Ghee’s cooking process is similar to an Indian version of clarified butter, and both have been regularly compared. But ghee’s toasted, nutty taste differentiates it from the other, a result of milk solids browning as the butter it is mixed with melts. Following its age-old tradition of cooking means going through a fermentation process. This adds a tangy note and it comes with cleansing benefits.
Over the past few years, ghee has become more popular, a staple in paleo and ketogenic diets. Its price ranges from $6 to $12, making it an affordable recipe. Read on to learn how to make one at home.
How to Make Ghee from Butter
It takes more time to cook ghee compared to clarified butter. Both are made of pure butterfat, which is achieved by gradually melting butter (unsalted) to filter out milk solids and water. The milk solids need to be browned for a more nutty and caramel taste.
For starters, melt a stick of butter over low heat. You may try more in a saucepan later on for a bigger batch. Notice the milk solids separate from butterfat and water in 5 to 10 minutes. Continue to let the sunken milk solids brown, raise the heat level to medium, finalizing the evaporation of its water content.
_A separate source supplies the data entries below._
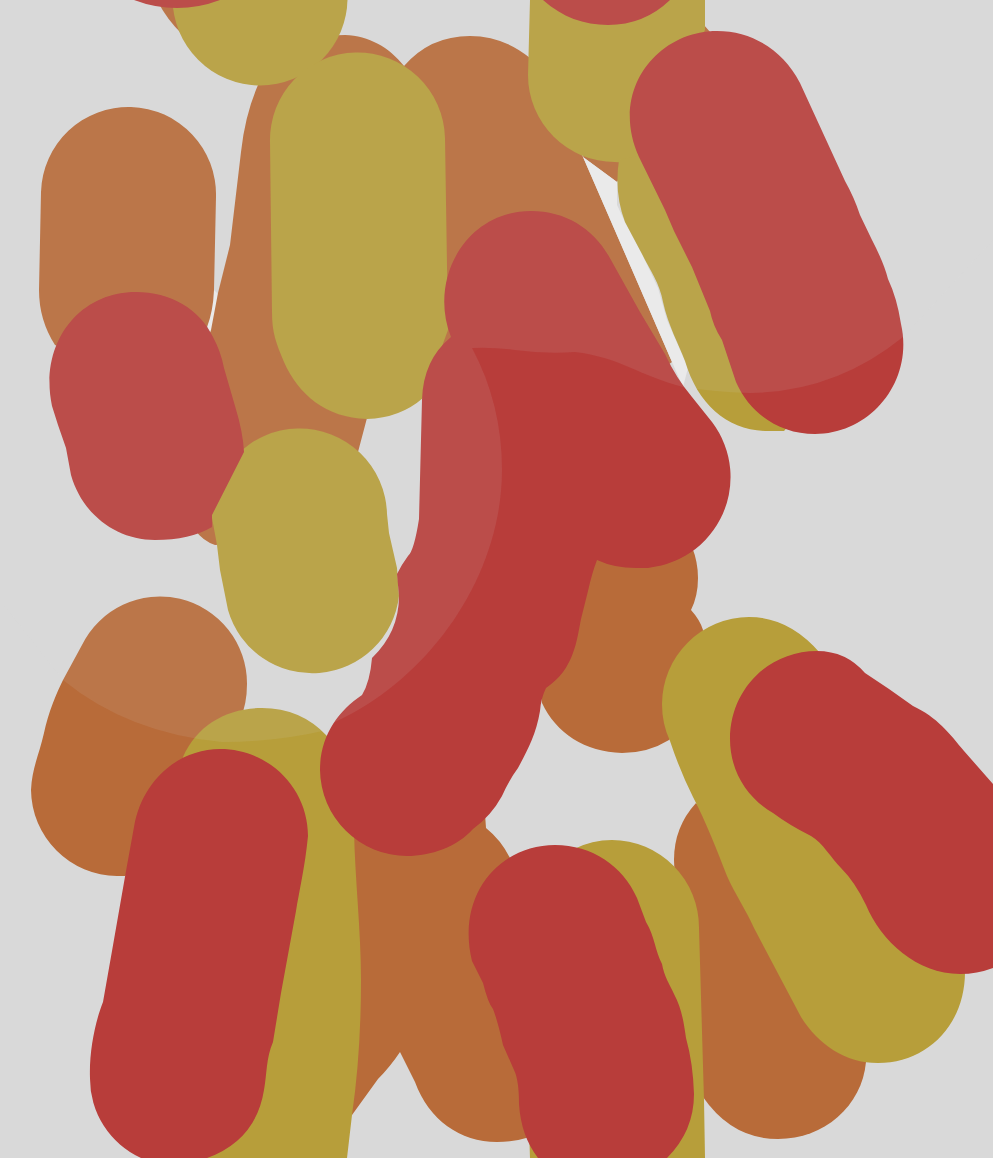
<!DOCTYPE html>
<html lang="en">
<head>
<meta charset="utf-8">
<title>Abstract strokes</title>
<style>
:root { --ground: #d9d9d9; --gap: #ececec; --orange: #b86b39; --olive: #b79e3a; --red: #b83d3a; --veil: #d9d9d9; }
html, body { margin: 0; height: 100%; overflow: hidden; background: var(--ground); }
svg { display: block; width: 993px; height: 1158px; }
.ground { fill: var(--ground); }
.gap { fill: var(--gap); }
.orange { fill: var(--orange); }
.olive { fill: var(--olive); }
.red { fill: var(--red); }
.veil { fill: var(--veil); opacity: .1; }
</style>
</head>
<body>
<svg viewBox="0 0 993 1158" role="img" aria-label="Abstract composition of overlapping rounded strokes in orange, olive and red">
  <rect class="ground" width="993" height="1158"/>
  <polygon class="gap" points="207,332 209,318 214,290 218,294 212,334"/>

  <g class="orange">
    <path d="M157 0Q167 20 183 35L260 0Z"/>
    <path d="M41 192A87 87 0 0 1 216 197L214 290Q213 312 207 327L130 380L55 345Q39 320 39 290Z"/>
    <path d="M258 85C270 52 305 35 345 35C369 36 389 47 404 66Q430 36 470 36Q503 36 530 58L583 157L633 272L672 362L560 440L450 340L367 418L358 452L300 540L215 545Q203 541 195 530L200 360L211 330L218 293L230 245L241 152Q245 115 258 85Z"/>
    <path d="M583 157L617 182L640 140L600 130Z"/>
    <polygon points="703,24 711,33 690,40"/>
    <path d="M82 645A87 87 0 0 1 247 684Q247 704 240 720L200 820L125 876H117A87 87 0 0 1 31 790C32 768 39 755 44 733C48 713 57 692 63 680Z"/>
    <path d="M692 547Q698 562 698 578Q698 596 691 610Q700 620 703 630L690 720L669 740Q648 753 622 753C585 752 556 733 542 703L530 600L580 540Z"/>
    <path d="M340 800H484L486 828Q501 840 510 858L560 1100L530 1137Q514 1142 497 1142C460 1142 429 1120 415 1082L400 1052Q390 1067 378 1079L352 1115L330 1120Z"/>
    <path d="M696 803Q674 827 674 860L680 1000L703 1097Q732 1139 778 1139C824 1139 862 1106 866 1062L840 980Z"/>
  </g>

  <polygon class="gap" points="583,157 617,182 617,205 625,222 642,254 658,288 667,320 688,368 683,387 672,362 633,272"/>

  <g class="olive">
    <circle cx="260" cy="-2" r="87.5"/>
    <path d="M530 0H705V30L640 160Q628 163 615 162A87 87 0 0 1 528 75Z"/>
    <path d="M270 142A87.5 87.5 0 0 1 445 138L448 330L423 398Q400 418 367 419C326 418 298 394 284 362C276 343 272 333 272 312Z"/>
    <path d="M619 160Q614 193 625 222L642 254C650 270 660 284 663 302C668 325 679 345 685 361C698 405 728 431 768 431H784L830 380L660 150Z"/>
    <path d="M212 518A87.5 87.5 0 0 1 387 514L389 533L397 568L399 596A87.5 87.5 0 0 1 228 610L220 570L217 545Z"/>
    <path d="M183 757C197 725 227 708 262 708Q301 708 327 736L354 830C355 880 361 930 361 980Q361 1053 352 1115L347 1158H170Z"/>
    <path d="M574 849Q592 840 612 840A87.5 87.5 0 0 1 699 928L704 1100L705 1158H530L525 1000Z"/>
    <path d="M820 653Q789 617 749 617A87.5 87.5 0 0 0 662 704Q662 724 670 741Q680 771 693 797C706 822 717 850 727 876C735 894 746 910 754 928L801 1017C819 1045 845 1063 878 1063C927 1063 965 1025 965 972L860 760Z"/>
  </g>

  <g class="red">
    <path d="M134 0Q155 8 177 8Q199 8 220 0Z"/>
    <path d="M543 0C562 17 584 25 608 25Q644 25 670 0Z"/>
    <path d="M639 157C609 91 657 31 717 31C752 31 783 50 800 83L845 181Q854 197 860 215L872 240Q884 263 888 279Q897 298 901 324C914 381 871 434 815 434C780 434 750 414 736 382L722 340Q713 326 710 311L692 267L674 231L665 210Z"/>
    <path d="M52 406C39 344 78 292 136 292C170 292 200 309 213 337Q221 352 224 368L235 406Q243 432 244 452L212 515V527Q190 540 155 540C116 540 82 514 71 475L66 448L58 425Z"/>
    <path d="M451 337C428 279 466 211 531 211C567 211 595 230 611 260L640 312L665 354Q676 378 692 397L712 422A91 91 0 0 1 636 568Q614 568 597 560Q592 573 588 591L581 619C577 638 575 669 546 688Q541 698 540 711C536 735 527 751 518 768Q509 780 502 796Q491 816 473 829C457 847 431 856 407 856A87 87 0 0 1 320 770C320 736 338 711 362 695Q370 682 372 658Q399 632 399 596L397 574Q402 564 408 556Q414 551 419 519L422 400Q423 360 451 337Z"/>
    <path d="M134 827C142 780 179 749 220 749C269 749 308 788 308 836C305 867 299 892 296 911L281 993L273 1042C266 1058 267 1074 264 1090Q256 1140 207 1158H141A87 87 0 0 1 90 1078C89 1052 95 1022 103 1002L112 951L126 871Z"/>
    <path d="M472 961C456 895 499 845 555 845C592 845 623 866 637 898L646 922C655 937 655 951 662 964C664 976 670 985 674 994C682 1009 684 1024 686 1038Q693 1063 694 1094Q694 1131 667 1158H538Q521 1136 519 1104Q519 1080 514 1070L503 1045Q498 1022 493 1009Q488 1003 483 983Z"/>
    <path d="M993 784L964 751C950 734 937 717 913 706L889 689L865 673Q846 651 817 651C768 651 730 690 730 739C730 771 747 798 773 813Q789 825 811 836C823 843 831 858 841 868Q855 882 866 905C881 941 917 974 960 974Q977 974 993 968Z"/>
  </g>

  <path class="veil" d="M0 0H993V240L903 337Q835 392 750 393Q715 392 683 387C640 376 619 357 575 352Q545 354 515 350Q494 347 472 348Q502 404 502 470C502 575 431 678 335 722L327 730Q276 742 222 742Q128 733 63 680L0 600Z"/>
</svg>
</body>
</html>
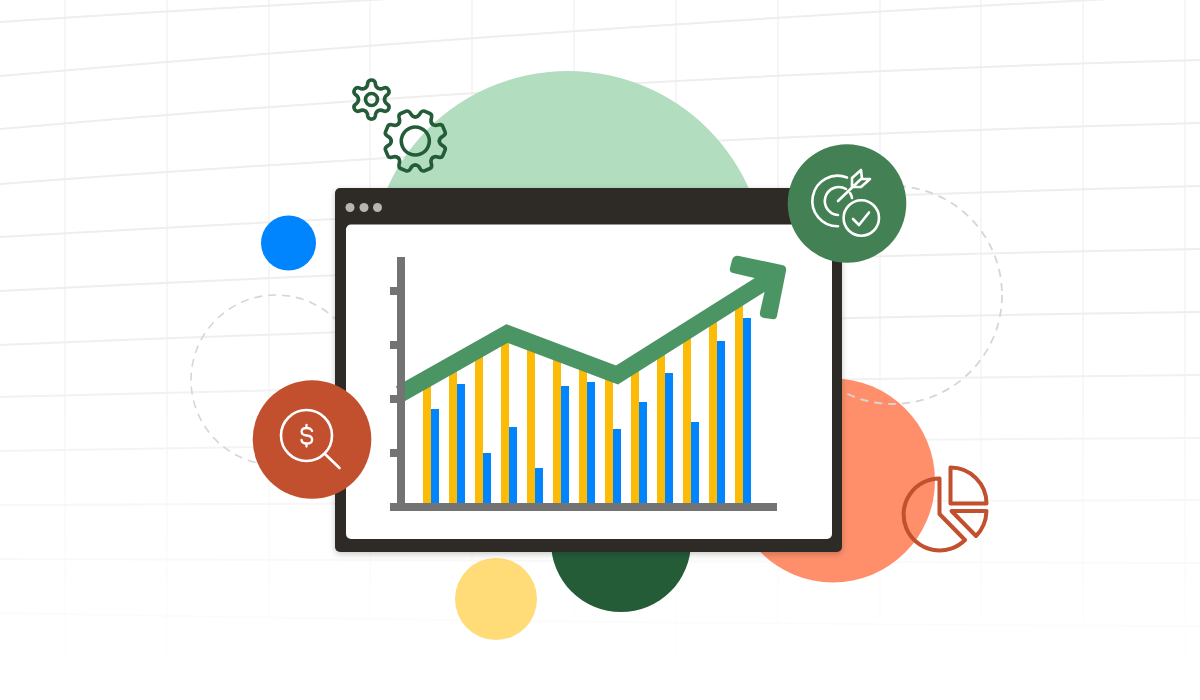
<!DOCTYPE html>
<html lang="en">
<head>
<meta charset="utf-8">
<title>Growth chart illustration</title>
<style>
:root {
  --paper: #ffffff;
  --grid: #eeeeee;
  --grid-faint: #f6f6f6;
  --dash: #d6d6d6;
  --mint: #b2ddbf;
  --forest: #245c38;
  --green: #438154;
  --trend: #4b9463;
  --rust: #c24f2d;
  --coral: #ff8f6b;
  --blue: #0085ff;
  --sun: #ffdc78;
  --gold: #fbbb07;
  --frame: #2f2b28;
  --dot: #b9b4b0;
  --axis: #737373;
}
html, body { margin: 0; width: 1200px; height: 700px; overflow: hidden; background: var(--paper); }
svg { display: block; }
.grid { fill: none; stroke: var(--grid); stroke-width: 2; }
.grid .columns { stroke: var(--grid-faint); }
.orbit { fill: none; stroke: var(--dash); stroke-dasharray: 8 6; }
.icon { fill: none; stroke-linecap: round; stroke-linejoin: round; }
.gears { stroke: var(--forest); stroke-width: 3.6; }
.pie { stroke: var(--rust); stroke-width: 4; }
.badge-icon { stroke: var(--paper); stroke-width: 2.6; }
.trend { fill: none; stroke: var(--trend); stroke-width: 17; }
</style>
</head>
<body>
<svg width="1200" height="700" viewBox="0 0 1200 700" role="img" aria-label="Browser window with a rising bar chart, surrounded by business icons">
  <defs>
    <linearGradient id="fade" x1="0" y1="0" x2="0" y2="1">
      <stop offset="0" stop-color="#fff"/>
      <stop offset=".45" stop-color="#fff"/>
      <stop offset=".97" stop-color="#000"/>
    </linearGradient>
    <mask id="grid-fade" maskUnits="userSpaceOnUse" x="0" y="0" width="1200" height="700">
      <rect width="1200" height="700" fill="url(#fade)"/>
    </mask>
    <filter id="window-shadow" x="-5%" y="-5%" width="110%" height="112%">
      <feDropShadow dx="0" dy="2" stdDeviation="3" flood-color="#000" flood-opacity=".22"/>
    </filter>
    <path id="big-tooth" d="M-9.2-22.2C-6.2-23.4-6.4-25-6-28Q-5.4-31-3-31H3Q5.4-31 6-28C6.4-25 6.2-23.4 9.2-22.2"/>
    <path id="small-tooth" d="M-6.5-11.3C-3.9-12.8-4-14-3.8-16.5C-3-20.6 3-20.6 3.8-16.5C4-14 3.9-12.8 6.5-11.3"/>
  </defs>

  <rect width="1200" height="700" fill="var(--paper)"/>

  <g class="grid" mask="url(#grid-fade)">
    <path class="columns" d="M65 0V700M167 0V700M269 0V700M370 0V700M472 0V700M574 0V700M676 0V700M778 0V700M880 0V700M981 0V700M1083 0V700M1185 0V700"/>
    <path class="rows" d="M0 22Q200 9 390-1M0 76Q560 27 1110-1M0 129Q600 76 1200 60M0 184Q600 139 1200 123M0 237Q600 202 1200 186M0 291Q600 260 1200 249M0 345Q600 320 1200 312M0 397Q600 381 1200 375M0 451Q600 441 1200 438M0 505Q600 501 1200 500M0 559Q600 563 1200 563M0 613Q600 624 1200 626M0 667Q600 686 1200 689"/>
  </g>

  <g class="backdrop-circles">
    <circle cx="568" cy="269" r="198" fill="var(--mint)"/>
    <circle cx="833" cy="480.5" r="102" fill="var(--coral)"/>
    <circle cx="621" cy="542" r="70" fill="var(--forest)"/>
    <circle cx="496" cy="599" r="41" fill="var(--sun)"/>
    <circle cx="288.5" cy="243" r="27.5" fill="var(--blue)"/>
  </g>

  <circle class="orbit" cx="276" cy="380" r="85" stroke-width="1.6"/>
  <circle class="orbit" cx="893" cy="295" r="109" stroke-width="1.8"/>

  <g class="browser-window">
    <rect x="335" y="188" width="507" height="364" rx="5" fill="var(--frame)" filter="url(#window-shadow)"/>
    <rect x="346" y="224.5" width="486" height="314.5" rx="5" fill="var(--paper)"/>
    <g fill="var(--dot)">
      <circle cx="350" cy="207.5" r="4.5"/>
      <circle cx="364" cy="207.5" r="4.5"/>
      <circle cx="377.5" cy="207.5" r="4.5"/>
    </g>
  </g>

  <g class="chart">
    <g class="gold-bars" fill="var(--gold)">
      <rect x="423" y="382" width="8" height="124"/>
      <rect x="449" y="367" width="8" height="139"/>
      <rect x="475" y="352" width="8" height="154"/>
      <rect x="501" y="337" width="8" height="169"/>
      <rect x="527" y="343" width="8" height="163"/>
      <rect x="553" y="353" width="8" height="153"/>
      <rect x="579" y="363" width="8" height="143"/>
      <rect x="605" y="373" width="8" height="133"/>
      <rect x="631" y="368" width="8" height="138"/>
      <rect x="657" y="350" width="8" height="156"/>
      <rect x="683" y="333" width="8" height="173"/>
      <rect x="709" y="316" width="8" height="190"/>
      <rect x="735" y="300" width="8" height="206"/>
    </g>
    <g class="blue-bars" fill="var(--blue)">
      <rect x="431" y="409" width="8" height="97"/>
      <rect x="457" y="384" width="8" height="122"/>
      <rect x="483" y="453" width="8" height="53"/>
      <rect x="509" y="427" width="8" height="79"/>
      <rect x="535" y="468" width="8" height="38"/>
      <rect x="561" y="386" width="8" height="120"/>
      <rect x="587" y="382" width="8" height="124"/>
      <rect x="613" y="429" width="8" height="77"/>
      <rect x="639" y="402" width="8" height="104"/>
      <rect x="665" y="373" width="8" height="133"/>
      <rect x="691" y="422" width="8" height="84"/>
      <rect x="717" y="341" width="8" height="165"/>
      <rect x="743" y="318" width="8" height="188"/>
    </g>
    <path class="trend" d="M400 394L507 333.5L617 375L774 276"/>
    <path class="arrow-head" fill="var(--trend)" d="M739 256L782 265Q787 266 786 271L777 316Q776 320 772 319L764 318Q759 317 760 312L767 281L733 273Q729 272 730 268L732 260Q734 255 739 256Z"/>
    <g class="axes" fill="var(--axis)">
      <rect x="397" y="257" width="8" height="250"/>
      <rect x="390" y="503" width="387" height="8"/>
      <rect x="390" y="287" width="8" height="8"/>
      <rect x="390" y="341" width="8" height="8"/>
      <rect x="390" y="395" width="8" height="8"/>
      <rect x="390" y="449" width="8" height="8"/>
    </g>
  </g>

  <g class="icon gears">
    <g transform="translate(371.5 99.5)">
      <circle r="6"/>
      <use href="#small-tooth"/>
      <use href="#small-tooth" transform="rotate(60)"/>
      <use href="#small-tooth" transform="rotate(120)"/>
      <use href="#small-tooth" transform="rotate(180)"/>
      <use href="#small-tooth" transform="rotate(240)"/>
      <use href="#small-tooth" transform="rotate(300)"/>
    </g>
    <g transform="translate(415.3 141) rotate(22.5)">
      <circle r="14"/>
      <use href="#big-tooth"/>
      <use href="#big-tooth" transform="rotate(45)"/>
      <use href="#big-tooth" transform="rotate(90)"/>
      <use href="#big-tooth" transform="rotate(135)"/>
      <use href="#big-tooth" transform="rotate(180)"/>
      <use href="#big-tooth" transform="rotate(225)"/>
      <use href="#big-tooth" transform="rotate(270)"/>
      <use href="#big-tooth" transform="rotate(315)"/>
    </g>
  </g>

  <g class="icon pie">
    <path d="M939.5 478.5A36 36 0 1 0 965 540L939.5 514Z"/>
    <path d="M950.5 467.5A36 36 0 0 1 986.5 503.5H950.5Z"/>
    <path d="M951.5 511H986.5Q986 526 976 536Z"/>
  </g>

  <g class="target-badge">
    <circle cx="847" cy="203.5" r="59.3" fill="var(--green)"/>
    <g class="icon badge-icon">
      <path d="M847 177.5A25.3 25.3 0 1 0 838 226.3"/>
      <path d="M846 189A14 14 0 1 0 838 215M850 193Q852 196 852 198"/>
      <path d="M838 201L861 179M852 187V178L861 170L862 179H870L861 187Z"/>
      <circle cx="861.3" cy="218" r="17.7"/>
      <path d="M853 219L859 225L869 212.500"/>
    </g>
  </g>

  <g class="search-badge">
    <circle cx="312" cy="439.500" r="59.3" fill="var(--rust)"/>
    <g class="icon badge-icon">
      <circle cx="306.500" cy="435.500" r="25.500"/>
      <path d="M325 454L339.500 468"/>
      <path stroke-width="2.3" d="M312 431Q311 428 306.500 428C300 428 300 435 306.500 435.500C314 436 314 443.500 306.500 443.500Q302 443.500 301.500 440M306.500 425V428M306.500 443.500V446.500"/>
    </g>
  </g>
</svg>
</body>
</html>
Skim off the layer of milk solids in the form of white foam as the melted butter simmers. In 5 to 10 minutes more, the milk solids shall be completely browned and you can pick up its whiffs of toffee flavor. Use cheesecloth to strain the butter. Watch out for milk solids getting mixed in. If you see milk solids in the pan, discard them. It must remain purely of butterfat. This increases ghee’s smoke point to at least 400°F, compared to regular butter’s 250°F, making it a perfect alternative to vegetable oil.
Does Ghee Expire?
With milk solids and water filtered out, there’s a slim chance for bacteria to thrive. Refrigerate ghee and it can last up to a year. At room temperature, it holds for only up to 3 months. Place it inside a container that’s air-tight and freeze it, so it will last for years.
How to Store Ghee
You can store it in an airtight container, in a cool and dark place, at room temperature. But we prefer having it in a mason jar, typically inside an open container, in the refrigerator.
Is Ghee a Healthier Option?
Because of the fermentation process that takes out the milk solids, ghee is great for those who are lactose-intolerant. According to an Indian Holistic system, Ayurveda, it’s overall a healthier choice compared to butter. It’s said to have cleansing properties, helps in bowel movements, and is anti-inflammatory.
Still, there must be limits to its consumption due to its having a higher saturated fat content. Taking too much of it can cause a chronic diet-related illness. The key is to have it in moderation.